body ”- this is the terminology of modern research in the field of bodily practices.The human body is increasingly becoming a “civilized surrogate of the natural body” [3].

A modern man who is losing his own identity turns to the search for his “I”, including through relationships with his body:

“. A person ceases to know what his body means, the former solid way of signifying, interpreting his body disappears from him. He seeks to rediscover what his body means – and the obvious way to this is found in the dismemberment, disintegration of the body.” [nine].

Aggressive somatic jewelry, which is a symbolic attribute of our era, should be attributed to vivid illustrations of this position.

Body decoration belongs to the area of ​​cultural universals that characterize the life of humanity in general and each nation in particular. In its most general form, body decoration can reflect the nature / culture, we / them, male / female relationship.

The defining function of body decoration can be considered the function of acculturation. Decoration is one of the ways that a person turns to, transforming his biological body into a cultural one. All other functions of decoration are different manifestations of this basic function.

From the point of view of everyday consciousness, modern jewelry can be viewed as something directly opposite to the meaning originally put into this concept (the words “decoration” and “beauty” are etymologically related) – as disfigurement,

ugliness.A defiant disdain for one’s own body, decorating it with pieces of wire, bicycle knitting needles, razors, metal zippers, and scars is designed to actively and effectively expose aesthetic conventions. Such attempts to individualize your body initially refute this very desire, since they are largely dictated by fashion trends.

In conclusion, we emphasize that the problem of a person’s relationship to his own body is part of the general problem of the relationship between culture and nature.And if today we are talking about the relevance of the formation of ecological consciousness, about the need to form an ecological culture, then this forces us to discuss the problem of the ecology of the human body. And if in the ecology of the environment we begin to gradually realize how dangerous interference with the harmonious system of nature is, then the danger of interference with the natural in man is realized to a lesser extent.


1.Bykhovskaya I. M. Corporeality as a sociocultural phenomenon / I. M. Bykhovskaya // Culturology. XX century: dictionary. M., 1996.S. 464-467.

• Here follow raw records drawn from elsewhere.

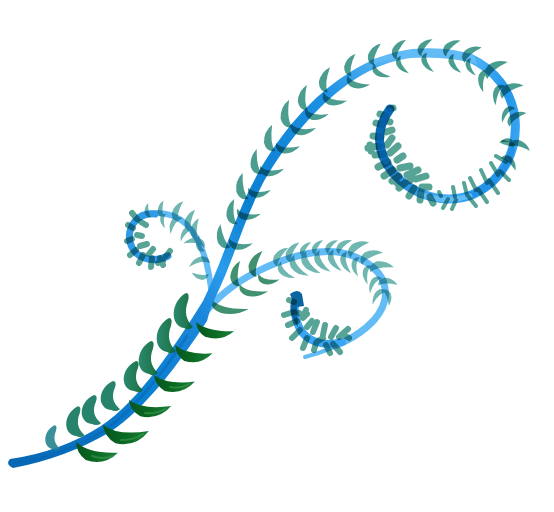
<!DOCTYPE html>
<html lang="en">
<head>
<meta charset="utf-8">
<title>Curling fern</title>
<style>
:root{--paper:#fff;--stem-deep:#0767b4;--stem:#0b7fd0;--stem-light:#3aa5f2;--stem-pale:#63bcf6;--leaf-dark:#07551f;--leaf:#0b7048;--leaf-teal:#16816f;--leaf-mist:#2b948c}
html,body{margin:0;background:var(--paper);overflow:hidden}
svg{display:block;width:554px;height:512px}
.stem{fill:none;stroke-linecap:round;stroke-linejoin:round}
.leaves{mix-blend-mode:multiply}
.upper{fill:var(--leaf-teal);opacity:.78}
.side{fill:var(--leaf-mist);opacity:.68}
.tips{fill:none;stroke:var(--leaf-teal);stroke-linecap:round;opacity:.72;mix-blend-mode:multiply}
</style>
</head>
<body>
<svg viewBox="0 0 554 512" role="img" aria-label="Blue fern stem with green leaves and three curling tips">
<defs>
<linearGradient id="stem-blue" gradientUnits="userSpaceOnUse" x1="10" y1="463" x2="400" y2="50">
<stop offset="0" stop-color="var(--stem-deep)"/><stop offset=".25" stop-color="var(--stem)"/><stop offset=".42" stop-color="#1a86da"/><stop offset=".5" stop-color="#2a9cec"/><stop offset=".62" stop-color="var(--stem)"/><stop offset=".85" stop-color="#1b90e4"/><stop offset="1" stop-color="var(--stem-pale)"/>
</linearGradient>
<linearGradient id="curl-blue" gradientUnits="userSpaceOnUse" x1="378" y1="120" x2="516" y2="150">
<stop offset="0" stop-color="var(--stem-deep)"/><stop offset=".3" stop-color="#2b96e6"/><stop offset=".6" stop-color="#48aff5"/><stop offset=".85" stop-color="#2196ea"/><stop offset="1" stop-color="var(--stem-light)"/>
</linearGradient>
<linearGradient id="leaf-tall" x1="0" y1="0" x2="1" y2="0">
<stop offset="0" stop-color="#177f63"/><stop offset="1" stop-color="#0b6531"/>
</linearGradient>
<linearGradient id="leaf-wide" x1="0" y1="0" x2="1" y2="0">
<stop offset="0" stop-color="var(--leaf-dark)"/><stop offset=".5" stop-color="#0a6a22"/><stop offset="1" stop-color="#1b7f3d"/>
</linearGradient>
<path id="r" d="M-2-2Q5 5 22 0Q14 9 5 8Q-3 6-2-2Z"/>
<path id="l" d="M-2 2Q5-3 22 0Q16-8 6-8Q-3-6-2 2Z"/>
<path id="tall" d="M0 0C-14-2-14-26 2-35Q6-35 4-27C0-16 2-8 9-1Q5 3 0 0Z"/>
<path id="wide" d="M-1-2Q12 8 40 4Q28 18 10 14Q0 8-1-2Z"/>
</defs>

<g id="left-branch">
<path class="stem" stroke="var(--stem-pale)" stroke-width="6" d="M212 300C210 268 203 241 186 224C169 209 143 210 133 224"/>
<path class="stem" stroke="#2f9be6" stroke-width="7" d="M155 214C137 212 127 227 130 242C134 258 152 264 168 256"/>
<g class="leaves side">
<use href="#l" transform="translate(207 275)rotate(-172)scale(.7)"/>
<use href="#l" transform="translate(203 250)rotate(-105)scale(.7)"/>
<use href="#l" transform="translate(197 238)rotate(-85)scale(.9)"/>
<use href="#l" transform="translate(190 229)rotate(-75)scale(.9)"/>
<use href="#l" transform="translate(177 220)rotate(-72)scale(.9)"/>
<use href="#l" transform="translate(163 216)rotate(-88)scale(.7)"/>
<use href="#l" transform="translate(150 216)rotate(-98)scale(.6)"/>
<use href="#r" transform="translate(203 246)rotate(-172)scale(.9)"/>
<use href="#r" transform="translate(208 262)rotate(165)scale(.9)"/>
<use href="#r" transform="translate(193 229)rotate(135)scale(.8)"/>
<use href="#r" transform="translate(180 219)rotate(122)scale(.8)"/>
<use href="#r" transform="translate(165 215)rotate(90)scale(.6)"/>
</g>
<path class="tips" stroke-width="6" d="M137 219l-5-6M133 228l-5-3M132 239l-5 2M136 250l-6 5M143 255l-4 8M152 258l-1 9M160 258l3 7M166 256l4-5M140 246l7-2M149 254l4-5M137 235l5 1M158 263l5-2M141 222l5 3"/>
</g>

<g id="right-branch">
<path class="stem" stroke="var(--stem-pale)" stroke-width="7" d="M204 314C220 293 246 275 276 263C304 252 331 247 353 256C375 264 388 279 385 299C381 321 356 337 337 345"/>
<path class="stem" stroke="var(--stem-pale)" stroke-width="4" d="M350 338Q332 350 305 357"/>
<path class="stem" stroke="var(--stem-light)" stroke-width="8" d="M342 342C324 347 306 342 299 327C293 315 294 304 297 296"/>
<path fill="#0b65a0" d="M290 294Q298 288 302 294L304 306L297 307L298 327Q287 313 292 299Z"/>
<g class="leaves upper" style="fill:var(--leaf)">
<use href="#r" transform="translate(215 303)rotate(10)scale(1.55 1.1)"/>
<use href="#r" transform="translate(242 287)rotate(9)scale(1.2 1)"/>
<use href="#r" transform="translate(260 276)rotate(10)scale(.9)"/>
<use href="#l" transform="translate(238 284)rotate(-85)scale(1.05)"/>
<use href="#l" transform="translate(255 274)rotate(-72)scale(1.1)"/>
</g>
<g class="leaves side">
<use href="#l" transform="translate(277 264)rotate(-55)scale(.9)"/>
<use href="#l" transform="translate(290 260)rotate(-62)scale(.9)"/>
<use href="#l" transform="translate(303 255)rotate(-58)scale(.7)"/>
<use href="#l" transform="translate(315 253)rotate(-58)scale(.7)"/>
<use href="#l" transform="translate(328 252)rotate(-50)scale(.7)"/>
<use href="#l" transform="translate(339 252)rotate(-42)scale(.8)"/>
<use href="#l" transform="translate(351 255)rotate(-35)"/>
<use href="#l" transform="translate(363 262)rotate(-25)"/>
<use href="#l" transform="translate(372 270)rotate(-7)"/>
<use href="#l" transform="translate(380 284)rotate(3)scale(.8)"/>
<use href="#r" transform="translate(281 264)rotate(45)scale(.9)"/>
<use href="#r" transform="translate(294 258)rotate(50)scale(1.05)"/>
<use href="#r" transform="translate(306 254)rotate(53)scale(1.1)"/>
<use href="#r" transform="translate(319 253)rotate(58)scale(1)"/>
<use href="#r" transform="translate(333 252)rotate(65)scale(.95)"/>
<use href="#r" transform="translate(346 254)rotate(75)scale(.9)"/>
<use href="#r" transform="translate(358 259)rotate(90)scale(.8)"/>
<use href="#r" transform="translate(370 267)rotate(98)scale(.8)"/>
<use href="#r" transform="translate(380 279)rotate(125)scale(.8)"/>
<use href="#r" transform="translate(385 292)rotate(135)scale(.8)"/>
<use href="#l" transform="translate(384 291)rotate(72)scale(.7)"/>
</g>
<path class="tips" stroke-width="6" d="M294 302l-5-2M294 312l-10 3M297 321l-9 4M300 330l-8 8M307 338l-4 10M316 343l-2 7M326 345l4 8M333 344l7 8M303 318l4-4M307 327l5-6M313 332l4-10M323 335l2-10M331 337l5-9M339 337l9-8M344 335l5 3M305 312l1-2M318 341l5-3M299 313l3 2"/>
</g>

<g id="main-stem">
<path class="stem" stroke="url(#curl-blue)" stroke-width="9" d="M470 58C494 69 512 91 515 119C518 151 503 180 474 194C444 206 412 195 393 173C375 151 376 128 390 109"/>
<path class="stem" stroke="#2192e6" stroke-width="6" d="M512 150C506 174 487 191 463 198"/>
<path class="stem" stroke="var(--stem-pale)" stroke-width="5" d="M420 194Q445 204 470 196"/>
<path fill="url(#stem-blue)" d="M10 459Q60 452 101 426C140 400 176 344 203 301C224 258 235 215 255 179C289 115 346 58 412 49Q448 46 474 55L477 64Q446 56 411 58C352 65 299 121 263 183C244 220 234 258 217 294Q210 308 207 321C178 365 145 409 110 432Q66 458 13 468Q5 464 10 459Z"/>
<path class="stem" stroke="var(--stem-pale)" stroke-width="5" opacity=".8" d="M372 62Q421 46 471 59"/>
<path class="stem" stroke="var(--stem-deep)" stroke-width="3" opacity=".5" d="M13 464Q78 453 118 420Q152 390 187 336"/>
</g>

<g id="upper-leaves" class="leaves upper">
<use href="#l" transform="translate(228 246)rotate(-109)scale(1.05)"/>
<use href="#l" transform="translate(235 222)rotate(-92)scale(1.05)"/>
<use href="#l" transform="translate(246 197)rotate(-98)scale(1.1)"/>
<use href="#l" transform="translate(260 172)rotate(-98)scale(1.05)"/>
<use href="#l" transform="translate(273 149)rotate(-92)scale(1.1)"/>
<use href="#l" transform="translate(290 125)rotate(-92)scale(1.15)"/>
<use href="#l" transform="translate(306 108)rotate(-88)scale(1.05)"/>
<use href="#l" transform="translate(326 90)rotate(-80)scale(1.05)"/>
<use href="#l" transform="translate(350 74)rotate(-75)scale(.95)"/>
<use href="#l" transform="translate(373 63)rotate(-68)scale(.95)"/>
<use href="#l" transform="translate(396 57)rotate(-60)scale(.9)"/>
<use href="#l" transform="translate(421 54)rotate(-52)scale(.85)"/>
<use href="#l" transform="translate(446 54)rotate(-43)scale(.9)"/>
<use href="#l" transform="translate(465 60)rotate(-37)scale(.95)"/>
<use href="#l" transform="translate(488 76)rotate(-35)scale(1.1)"/>
<use href="#l" transform="translate(503 96)rotate(-27)scale(1.05)"/>
<use href="#l" transform="translate(510 124)rotate(-34)scale(.9)"/>
<use href="#l" transform="translate(511 145)rotate(17)scale(.9)"/>
<use href="#l" transform="translate(503 158)rotate(45)scale(.8)"/>
<use href="#r" transform="translate(231 241)rotate(6)"/>
<use href="#r" transform="translate(239 211)rotate(7)"/>
<use href="#r" transform="translate(250 190)rotate(0)scale(.95)"/>
<use href="#r" transform="translate(262 168)rotate(2)"/>
<use href="#r" transform="translate(278 145)rotate(3)"/>
<use href="#r" transform="translate(293 126)rotate(5)scale(1.05)"/>
<use href="#r" transform="translate(307 111)rotate(8)"/>
<use href="#r" transform="translate(325 95)rotate(14)scale(1.05)"/>
<use href="#r" transform="translate(349 78)rotate(17)"/>
<use href="#r" transform="translate(375 66)rotate(34)scale(.85)"/>
<use href="#r" transform="translate(400 58)rotate(60)scale(.8)"/>
<use href="#r" transform="translate(426 55)rotate(65)scale(.85)"/>
<use href="#r" transform="translate(453 56)rotate(64)scale(.85)"/>
<use href="#r" transform="translate(470 60)rotate(70)scale(.75)"/>
<use href="#r" transform="translate(487 72)rotate(100)scale(.95)"/>
<use href="#r" transform="translate(503 87)rotate(112)scale(.9)"/>
<use href="#r" transform="translate(513 109)rotate(128)scale(.8)"/>
<use href="#r" transform="translate(512 143)rotate(180)scale(.6)"/>
</g>
<g id="curl-leaves">
<path class="tips" stroke-width="4" d="M513 145l-10-3M506 162l-10-6M498 175l-7-12M487 183l-6-13M476 190l-6-12M467 195l-3-12M455 197l-2-10M441 196l-2-4M500 171l9 9M489 180l9 13M478 189l9 13M468 196l8 10M456 200l-4 9M448 199l-5 9"/>
<path class="tips" stroke-width="7" d="M430 197l3 6M421 192l-1 8M414 188l-5 8M405 183l-6 5M399 176l-7 5M393 170l-9 6M388 162l-10 5M384 154l-9 1M379 146l-11 2M381 137l-8-1M382 125l-6-2M386 116l-6-2M390 109l3-1M386 132l6-2M387 145l5-7M390 153l8-7M397 160l6-4M400 168l10-2M407 175l11-5M416 179l10-3M384 120l6 2M422 187l7 0M395 181l5 5M370 145l1 6M410 181l2-6"/>
<path class="stem" stroke="var(--stem-deep)" stroke-width="7" opacity=".75" d="M389 111Q373 133 386 161"/>
</g>

<g id="lower-left-leaves" fill="url(#leaf-tall)" opacity=".92">
<use href="#tall" transform="translate(184 328)"/>
<use href="#tall" transform="translate(167 352)scale(1 .97)"/>
<use href="#tall" transform="translate(149 374)scale(1 .94)"/>
<use href="#tall" transform="translate(134 391)scale(1 .86)"/>
<g fill="#167960">
<use href="#tall" transform="translate(111 410)scale(1 .83)"/>
<use href="#tall" transform="translate(92 424)scale(1 .83)"/>
<use href="#tall" transform="translate(76 436)scale(.95 .85)"/>
</g>
<use href="#tall" fill="#2a8791" transform="translate(53 449)scale(.75 .68)"/>
</g>
<g id="lower-right-leaves" fill="url(#leaf-wide)">
<use href="#wide" transform="translate(197 324)rotate(6)scale(.94 .85)"/>
<use href="#wide" transform="translate(176 347)rotate(4)scale(.92 .95)"/>
<use href="#wide" transform="translate(155 377)rotate(1)scale(1 .98)"/>
<use href="#wide" transform="translate(130 402)rotate(0)scale(1.03 1.02)"/>
<use href="#wide" transform="translate(104 427)rotate(-1)scale(1.12 1.18)"/>
<use href="#wide" transform="translate(77 444)rotate(6)scale(1.04 1.08)"/>
</g>
<g id="leaf-highlights" class="stem" stroke="#3f9a4d" stroke-width="2" opacity=".6">
<path d="M121 440Q134 440 143 434M92 456Q104 460 113 456M145 413Q157 414 165 409M170 387Q181 389 189 384"/>
</g>
</svg>
</body>
</html>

2. Kabakova G. About sweet kisses and bitter tears: Notes on body gastronomy /

The body in Russian culture: collection of articles. articles. / Comp. G. Kabakov and F. Comte. M., 2005.S. 67-77.

3. Koretskaya L. F. Corporeality of a person as an object of socio-humanitarian knowledge.: http: //izvestiaлsea.m/pdf.asp? id = 3513

4. Leleko VD The space of everyday life in European culture / VD Leleko. SPb, 2002. [Electronic resource]. CC: http://medialib.pspu.ru/page.php?id=1220

5. Moss M. Body techniques / M. Moss // Society. Exchange. Personality. M., 1996. [Electronic resource]. CC: http://docs.google.com/View?id=dcwmhwgh_13f3x6v3wn

6.: http://lib.ru/FILOSOF/PODOROGA_W/s_antropo.txt

7. Sontag S. Disease as a metaphor / S. Sontag // Foreign literature. 2003. No. 8.

8. Flier A. Ya. Nature and culture / A. Ya. Flier // Culturology. XX century: dictionary. M., 1996.S. 137-138.

9. Horuzhy S. S. Hermeneutics of corporality in spiritual traditions and modern

practices myself / S.S. Horuzhy. [Electronic resource]. CC: synergia-


Meanwhile, the ecology of the human body implies the responsibility of each of us for our own health, as well as responsibility in manipulating our bodies.